Guest blogger Sarah Leavitt is the digital outreach manager of the Lambi Fund of Haiti.
It’s a common scene in Haiti: Marceline, a small farmer, walks into a bustling market to sell her harvest and the marketplace is riddled with imported goods. Fruits and vegetables are from the Dominican Republic, packaged goods from the U.S. line the rows and large bags of rice stamped with USAID lay on the ground. To an unknowing eye, this wouldn’t mean much, but to Marceline these imported goods are undercutting her and other Haitian farmers’ ability to make an honest living.
In Haiti, the idea of food sovereignty means so much more than growing food that is healthy, culturally appropriate and produced through ecologically sound and sustainable methods (as defined by the International Planning Committee for Food Sovereignty). For the more than half of Haitian society that depends on agriculture for its livelihood, an agriculture system that that supports locally grown foods is imperative.
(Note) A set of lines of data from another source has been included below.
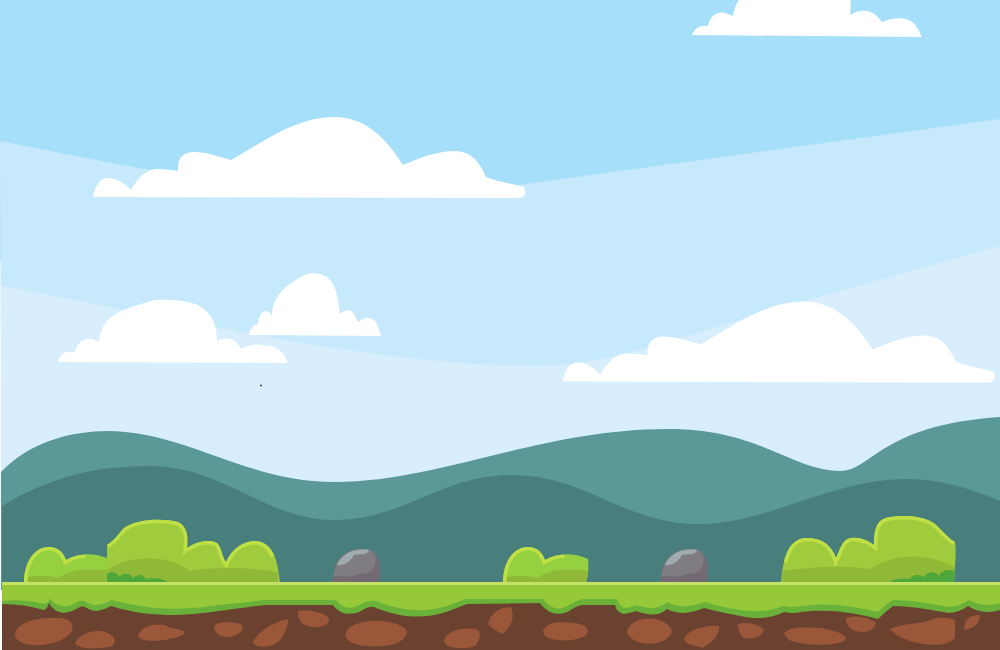
<!DOCTYPE html>
<html lang="en">
<head>
<meta charset="utf-8">
<title>Meadow game background</title>
<style>
:root {
  --sky-high: #a6dff9;
  --sky-mid: #c6e9fc;
  --sky-low: #d8eefc;
  --cloud: #ffffff;
  --hill-far: #5a9997;
  --hill-near: #487f7d;
  --bush: #a0cb3c;
  --bush-small: #95d041;
  --bush-shade: #8fb936;
  --bush-rim: #bfe045;
  --bush-leaf: #4da63a;
  --grass: #96c93a;
  --grass-rim: #c6e264;
  --grass-edge: #69b139;
  --soil: #6b422f;
  --stone: #9b573a;
  --rock: #746a73;
  --rock-mid: #7f7d82;
  --rock-light: #a1acaf;
}
html, body { margin: 0; height: 100%; overflow: hidden; background: var(--cloud); }
.scene { display: block; width: 1000px; height: 650px; }
.sky-high { fill: var(--sky-high); }
.sky-mid { fill: var(--sky-mid); }
.sky-low { fill: var(--sky-low); }
.clouds { fill: var(--cloud); }
.hill-far { fill: var(--hill-far); }
.hill-near { fill: var(--hill-near); }
.bush { fill: var(--bush); }
.bush-small { fill: var(--bush-small); }
.bush-shade { fill: var(--bush-shade); }
.bush-rim { fill: none; stroke: var(--bush-rim); stroke-width: 7; }
.bush-leaf { fill: var(--bush-leaf); }
.grass { fill: var(--grass); }
.grass-rim { fill: var(--grass-rim); }
.grass-edge { fill: var(--grass-edge); }
.soil { fill: var(--soil); }
.stones { fill: var(--stone); }
.rock { fill: var(--rock); }
.rock-mid { fill: var(--rock-mid); }
.rock-light { fill: var(--rock-light); }
.speck { fill: #33414a; }
</style>
</head>
<body>
<svg class="scene" viewBox="0 0 1000 650" role="img" aria-label="Cartoon meadow with clouds, hills, bushes and rocks">
  <defs>
    <path id="cloud-long" d="M93 197 C95 186 100 178 108 178 C118 178 125 184 131 190 C139 176 147 169 158 169 C165 169 171 170 178 171 C177 158 183 152 194 152 C207 152 220 157 231 160 C263 142 296 117 334 117 C367 117 387 140 403 165 C420 158 434 152 453 151 C471 151 479 161 486 177 C499 182 512 184 524 187 C526 192 526 198 519 198 Z"/>
    <path id="cloud-round" d="M58 362 C60 355 63 352 68 352 L75 352 C77 342 85 338 93 339 L99 342 C100 314 128 308 154 300 C169 299 184 300 195 304 C211 311 217 323 217 341 C224 337 231 338 236 342 L241 349 C248 345 258 343 266 346 C270 346 274 347 275 348 C282 350 285 356 288 363 Z"/>
    <path id="bush-large-shape" d="M107 583 V545 C116 539 119 533 124 528 C137 519 162 518 178 522 C188 527 188 537 187 548 C197 541 210 539 217 543 C222 548 221 555 226 562 C232 549 242 541 256 541 C275 543 278 564 280 583 Z"/>
    <path id="bush-right-shape" d="M781 583 C783 560 787 540 805 538 C822 537 832 546 836 558 C841 548 842 539 851 538 C860 537 867 540 874 545 C874 530 876 519 890 517 C905 515 921 516 932 522 C940 527 946 537 955 542 C957 557 954 569 954 583 Z"/>
    <path id="bush-small-shape" d="M503 583 C503 564 512 547 528 547 C538 547 543 554 545 560 C557 553 574 552 588 559 C589 568 588 576 586 583 Z"/>
    <clipPath id="bush-large-clip"><use href="#bush-large-shape"/></clipPath>
    <clipPath id="bush-right-clip"><use href="#bush-right-shape"/></clipPath>
    <clipPath id="bush-small-clip"><use href="#bush-small-shape"/></clipPath>
    <g id="bush-small">
      <use class="bush-small" href="#bush-small-shape"/>
      <g clip-path="url(#bush-small-clip)">
        <path class="bush-shade" d="M500 583 V579 C514 575 525 575 537 578 C550 569 568 568 590 571 V583 Z"/>
        <use class="bush-rim" href="#bush-small-shape" stroke-dasharray="92 300"/>
      </g>
    </g>
    <g id="rock">
      <path class="rock" d="M332 583 C334 571 335 563 340 558 C349 549 361 547 372 551 C382 557 380 571 379 583 Z"/>
      <path class="rock-mid" d="M333 577 C335 567 336 561 342 557 C350 549 362 547 372 551 C378 555 376 562 373 569 C368 575 363 572 356 575 C348 579 341 574 333 577 Z"/>
      <path class="rock-light" d="M337 565 C342 554 353 548 369 550 C369 555 360 554 354 555 C350 562 344 566 337 565 Z"/>
    </g>
  </defs>

  <g id="sky">
    <rect class="sky-high" width="1000" height="260"/>
    <path class="sky-mid" d="M0 141 C70 155 150 171 235 184 C330 198 440 197 525 184 L1000 119 V400 H1 Z"/>
    <path class="sky-low" d="M1 286 L215 327 C330 349 440 367 545 366 C620 363 700 330 790 305 L1000 246 V500 H1 Z"/>
  </g>

  <g id="clouds" class="clouds">
    <path d="M692 35 C695 28 700 25 708 26 C710 16 717 11 725 13 L733 16 C734 8 737 3 740 -2 H850 C851 4 851 9 850 15 C858 10 868 9 876 15 L882 22 C890 18 902 17 909 20 C916 24 919 30 922 37 Z"/>
    <use href="#cloud-long"/>
    <use href="#cloud-long" x="469.5" y="184.5"/>
    <use href="#cloud-round"/>
    <path d="M249 335 C250 329 253 325 258 324 C259 315 262 311 266 311 C270 312 271 314 272 317 C272 292 290 284 304 275 C312 272 321 273 327 277 C337 285 338 300 340 314 C346 309 351 309 354 314 L358 322 C364 317 370 317 374 320 C377 323 379 329 381 336 Z"/>
  </g>
  <circle class="speck" cx="261" cy="385.500" r="1"/>

  <g id="hills">
    <path class="hill-far" d="M1 472 C28 444 66 431 110 431 C190 433 246 482 335 482 C440 482 540 429 668 429 C760 429 790 470 840 471 C872 471 880 425 1000 417 V590 H1 Z"/>
    <path class="hill-near" d="M2 506 C45 480 90 466 148 466 C225 466 265 520 334 520 C405 520 440 475 512 475 C585 475 625 524 697 524 C770 524 830 479 908 479 C940 479 972 489 1000 501 V590 H2 Z"/>
  </g>

  <g id="bushes">
    <use href="#bush-small" x="-479"/>
    <use href="#bush-small"/>
    <g id="bush-left">
      <use class="bush" href="#bush-large-shape"/>
      <g clip-path="url(#bush-large-clip)">
        <path class="bush-shade" d="M107 583 V570 C122 560 140 557 158 559 C172 560 181 565 190 571 C217 566 250 568 278 572 V583 Z"/>
        <path class="bush-leaf" d="M107 583 V574 C112 571 117 572 119 577 C124 572 130 573 133 578 C138 574 143 574 146 579 C154 577 164 579 169 583 Z"/>
        <path class="bush-rim" d="M107 545 C116 539 119 533 124 528 C137 519 162 518 178 522 C188 527 188 537 187 548 C197 541 210 539 217 543 C222 548 221 555 226 562 C232 549 242 541 256 541 C266 542 271 548 274 556"/>
      </g>
    </g>
    <g id="bush-right">
      <use class="bush" href="#bush-right-shape"/>
      <g clip-path="url(#bush-right-clip)">
        <path class="bush-shade" d="M782 583 V571 C812 567 842 565 870 569 C894 554 926 551 955 568 V583 Z"/>
        <path class="bush-leaf" d="M888 583 C895 578 903 578 910 579 C913 574 919 574 924 577 C928 571 935 571 939 576 C942 570 949 569 955 571 V583 Z"/>
        <path class="bush-rim" d="M784 562 C787 548 794 539 805 538 C822 537 832 546 836 558 C841 548 842 539 851 538 C860 537 867 540 874 545 C874 530 876 519 890 517 C905 515 921 516 932 522 C940 527 946 537 955 542"/>
      </g>
    </g>
  </g>

  <g id="rocks">
    <use href="#rock"/>
    <use href="#rock" x="328"/>
  </g>

  <g id="ground">
    <rect class="soil" x="2" y="583" width="998" height="67"/>
    <g id="soil-stones" class="stones">
      <path d="M15 635 C16 622 36 617 59 618 C71 619 74 624 72 631 C66 641 48 646 32 645 C22 644 15 640 15 635 Z"/>
      <path d="M75 643 C81 633 94 629 105 632 C115 635 117 642 112 646 C102 649 77 650 75 643 Z"/>
      <path d="M138 636 C141 627 152 623 165 625 C170 630 183 628 185 633 C178 640 142 645 138 636 Z"/>
      <path d="M214 627 C217 621 228 621 241 624 C245 629 241 633 234 636 C223 639 214 634 214 627 Z"/>
      <path d="M253 642 C257 632 273 622 288 619 C288 627 285 634 280 640 C273 648 255 649 253 642 Z"/>
      <path d="M298 611 C307 609 319 611 328 617 C331 622 327 626 318 627 C302 627 298 622 298 611 Z"/>
      <path d="M346 637 C343 626 361 620 380 621 C396 622 407 627 407 633 C403 645 386 647 367 646 C355 645 348 642 346 637 Z"/>
      <path d="M444 640 C448 631 460 627 476 629 C483 632 479 641 475 646 C463 650 444 649 444 640 Z"/>
      <path d="M488 624 C490 614 499 607 511 607 C515 617 512 627 502 634 C497 631 491 628 488 624 Z"/>
      <path d="M543 631 C546 622 558 621 574 623 C585 624 590 629 587 634 C581 642 543 644 543 631 Z"/>
      <path d="M627 632 C629 621 643 617 656 619 C667 622 674 628 671 634 C665 644 648 646 636 641 C631 639 628 636 627 632 Z"/>
      <path d="M684 639 C688 630 703 625 719 626 C720 634 713 643 702 648 C696 645 686 645 684 639 Z"/>
      <path d="M738 624 C747 622 758 623 764 630 C761 637 752 640 744 638 C739 634 738 629 738 624 Z"/>
      <path d="M784 634 C787 627 802 627 821 628 C834 631 846 633 846 639 C837 648 801 645 789 640 Z"/>
      <path d="M846 618 C854 615 867 616 876 623 C874 632 862 634 853 630 C848 627 846 623 846 618 Z"/>
      <path d="M890 629 C904 623 918 624 928 621 C936 617 947 617 955 620 V638 C946 648 925 645 910 641 C902 638 895 635 890 629 Z"/>
      <path d="M964 630 C964 620 969 615 980 615 C980 623 974 629 964 630 Z"/>
    </g>
    <path id="turf-edge" class="grass-edge" d="M2 583 V604 C17 604 31 606 44 610 Q48 608 49 603 C55 613 64 615 74 610 C79 608 82 605 85 607 Q91 611 97 611 Q104 610 111 606 C133 613 154 615 175 615 C206 614 231 609 265 605 H333 C341 616 352 615 361 611 Q369 606 374 607 C398 617 421 620 446 612 L467 604 L540 603 C549 615 560 616 569 611 Q576 606 582 605 H615 Q617 613 624 614 Q630 613 636 611 C650 616 659 616 667 609 Q674 613 685 613 Q695 612 704 608 C720 612 730 614 741 616 C758 620 772 618 784 612 Q793 614 801 612 C829 609 851 612 878 619 Q886 611 893 606 C914 606 931 610 949 613 Q960 612 968 606 C979 613 989 613 1000 610 V583 Z"/>
    <path id="turf" class="grass" d="M2 583 V601 C20 599 34 602 45 604 Q49 602 50 598 C55 606 65 609 75 603 Q81 600 85 601 Q91 606 98 605 Q105 604 112 600 C145 609 178 611 210 606 C231 604 248 602 264 600 H336 C343 609 352 610 361 604 Q369 600 376 601 C400 611 424 613 447 606 L466 599 H543 C550 609 560 611 569 605 Q577 600 583 599 H617 Q620 608 627 608 L637 605 C651 610 659 609 667 602 Q675 607 687 606 Q697 605 705 602 C728 609 758 616 784 606 Q793 608 801 606 C830 602 853 606 878 612 Q886 604 893 600 C914 600 931 604 949 607 Q960 606 969 600 C980 606 989 606 1000 603 V583 Z"/>
    <rect class="grass-rim" x="2" y="582" width="998" height="3"/>
  </g>
</svg>
</body>
</html>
The struggle to protect and strengthen local agriculture is nothing new to Haiti. Severe environmental degradation and years of deforestation have eroded the soil and left much of the land devoid of the nutrients essential to producing high yielding crops. This, coupled with Haiti’s propensity for natural disasters, like hurricanes, leaves small farmers especially vulnerable to fluctuations in the environment.